* **Data records**
Start of Block

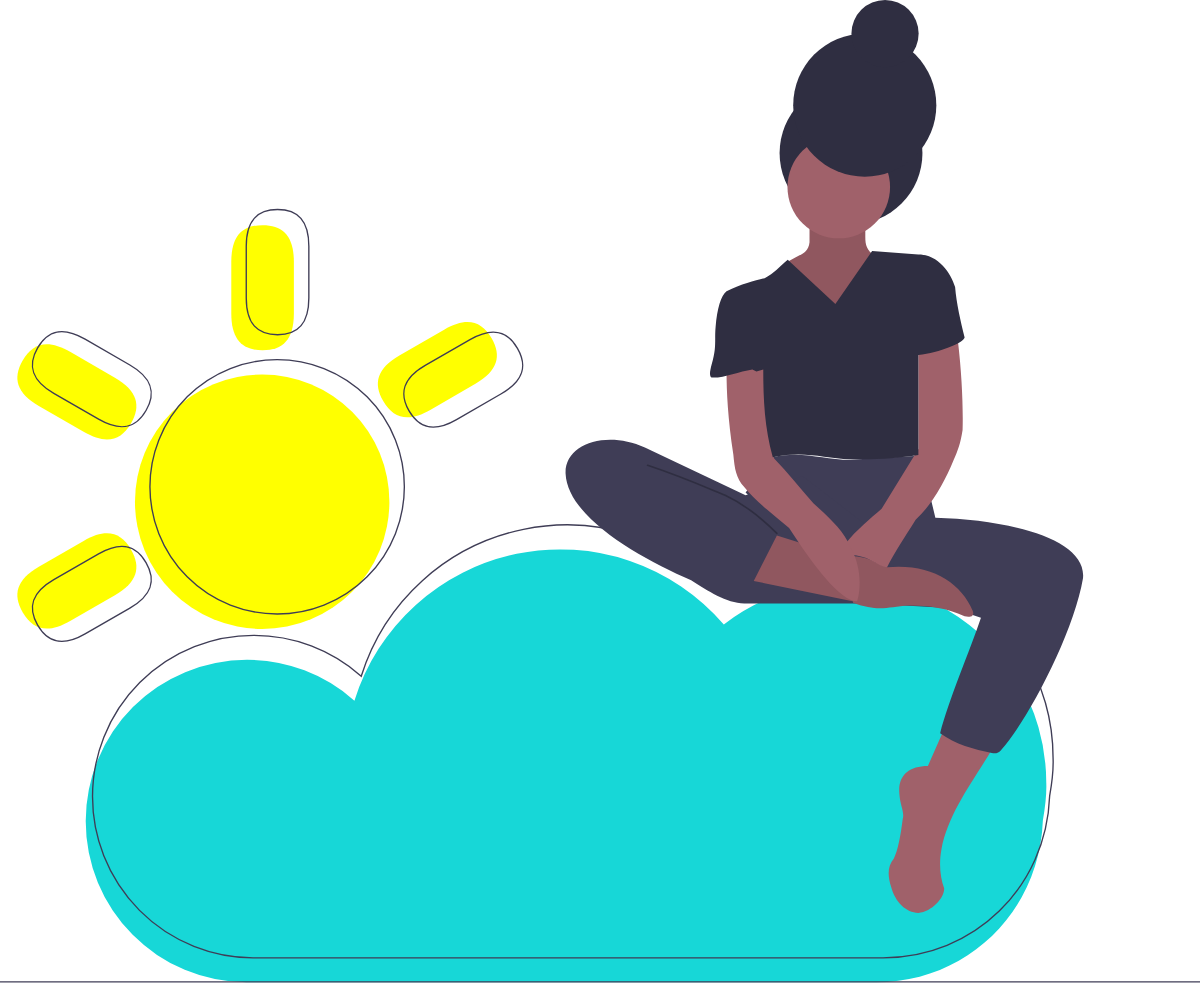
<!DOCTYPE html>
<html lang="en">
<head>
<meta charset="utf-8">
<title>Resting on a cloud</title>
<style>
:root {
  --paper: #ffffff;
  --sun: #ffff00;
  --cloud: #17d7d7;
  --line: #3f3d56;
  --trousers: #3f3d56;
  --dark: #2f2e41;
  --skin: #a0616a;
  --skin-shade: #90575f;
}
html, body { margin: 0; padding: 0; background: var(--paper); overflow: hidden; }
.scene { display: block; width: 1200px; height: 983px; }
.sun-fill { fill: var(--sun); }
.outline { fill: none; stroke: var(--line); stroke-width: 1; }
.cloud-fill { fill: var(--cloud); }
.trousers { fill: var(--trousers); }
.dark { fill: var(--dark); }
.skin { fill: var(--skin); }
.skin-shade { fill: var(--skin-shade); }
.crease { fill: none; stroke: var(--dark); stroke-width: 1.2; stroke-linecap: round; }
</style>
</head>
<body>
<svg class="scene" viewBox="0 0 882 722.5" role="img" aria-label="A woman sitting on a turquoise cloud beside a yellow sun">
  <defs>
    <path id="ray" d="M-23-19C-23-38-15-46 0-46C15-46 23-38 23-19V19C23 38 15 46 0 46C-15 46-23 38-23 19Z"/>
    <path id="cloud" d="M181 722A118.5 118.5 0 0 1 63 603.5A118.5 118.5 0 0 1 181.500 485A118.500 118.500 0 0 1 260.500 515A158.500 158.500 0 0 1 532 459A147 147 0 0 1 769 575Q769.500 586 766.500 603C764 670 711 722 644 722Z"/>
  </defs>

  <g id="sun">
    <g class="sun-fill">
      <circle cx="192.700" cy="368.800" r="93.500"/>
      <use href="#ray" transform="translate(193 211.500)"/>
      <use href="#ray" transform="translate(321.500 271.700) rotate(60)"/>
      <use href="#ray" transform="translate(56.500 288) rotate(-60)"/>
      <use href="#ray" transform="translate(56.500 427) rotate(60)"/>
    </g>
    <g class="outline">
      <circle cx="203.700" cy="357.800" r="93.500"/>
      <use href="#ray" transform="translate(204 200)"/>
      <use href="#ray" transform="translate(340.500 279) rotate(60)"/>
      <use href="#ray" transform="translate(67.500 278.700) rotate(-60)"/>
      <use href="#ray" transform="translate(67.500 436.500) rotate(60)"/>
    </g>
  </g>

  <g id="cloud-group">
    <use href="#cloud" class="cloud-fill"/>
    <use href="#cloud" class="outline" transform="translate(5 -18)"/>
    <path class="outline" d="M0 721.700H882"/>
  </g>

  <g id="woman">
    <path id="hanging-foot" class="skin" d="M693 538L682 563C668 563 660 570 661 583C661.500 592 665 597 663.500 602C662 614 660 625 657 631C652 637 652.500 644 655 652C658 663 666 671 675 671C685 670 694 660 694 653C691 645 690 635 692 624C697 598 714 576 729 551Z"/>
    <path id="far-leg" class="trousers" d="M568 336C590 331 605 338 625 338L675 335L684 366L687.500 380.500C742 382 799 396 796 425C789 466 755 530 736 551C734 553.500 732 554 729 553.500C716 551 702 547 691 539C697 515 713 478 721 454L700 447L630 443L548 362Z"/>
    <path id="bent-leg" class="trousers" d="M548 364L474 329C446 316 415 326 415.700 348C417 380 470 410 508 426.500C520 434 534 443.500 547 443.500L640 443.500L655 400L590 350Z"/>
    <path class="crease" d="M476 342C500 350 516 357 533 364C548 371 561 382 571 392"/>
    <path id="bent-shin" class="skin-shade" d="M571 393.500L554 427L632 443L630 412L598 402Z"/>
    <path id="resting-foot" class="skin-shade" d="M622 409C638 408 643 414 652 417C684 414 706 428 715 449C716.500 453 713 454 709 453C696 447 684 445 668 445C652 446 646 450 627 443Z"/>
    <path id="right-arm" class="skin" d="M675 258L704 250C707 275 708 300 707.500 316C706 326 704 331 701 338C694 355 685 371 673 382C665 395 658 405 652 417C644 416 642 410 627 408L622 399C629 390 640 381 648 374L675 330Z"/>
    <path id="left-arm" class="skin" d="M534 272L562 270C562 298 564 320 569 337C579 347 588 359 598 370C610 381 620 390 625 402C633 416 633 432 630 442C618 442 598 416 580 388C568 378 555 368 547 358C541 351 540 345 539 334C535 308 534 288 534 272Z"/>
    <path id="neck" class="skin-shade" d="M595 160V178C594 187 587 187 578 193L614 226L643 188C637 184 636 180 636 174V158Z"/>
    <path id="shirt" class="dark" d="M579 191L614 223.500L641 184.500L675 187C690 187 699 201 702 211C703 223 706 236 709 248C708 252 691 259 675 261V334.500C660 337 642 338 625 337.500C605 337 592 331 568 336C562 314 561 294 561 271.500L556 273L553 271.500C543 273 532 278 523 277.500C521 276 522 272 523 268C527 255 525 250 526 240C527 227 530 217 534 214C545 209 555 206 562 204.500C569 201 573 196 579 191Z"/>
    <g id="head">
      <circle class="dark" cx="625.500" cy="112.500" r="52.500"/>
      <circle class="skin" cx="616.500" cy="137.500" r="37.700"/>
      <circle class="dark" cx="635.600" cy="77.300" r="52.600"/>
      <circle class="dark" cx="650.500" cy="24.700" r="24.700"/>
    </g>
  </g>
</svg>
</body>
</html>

End of Block

* **Instructions to follow**
All lines in the records above with "bent" need to be found and copied.

* **Result for this task**
    <path id="bent-leg" class="trousers" d="M548 364L474 329C446 316 415 326 415.700 348C417 380 470 410 508 426.500C520 434 534 443.500 547 443.500L640 443.500L655 400L590 350Z"/>
    <path id="bent-shin" class="skin-shade" d="M571 393.500L554 427L632 443L630 412L598 402Z"/>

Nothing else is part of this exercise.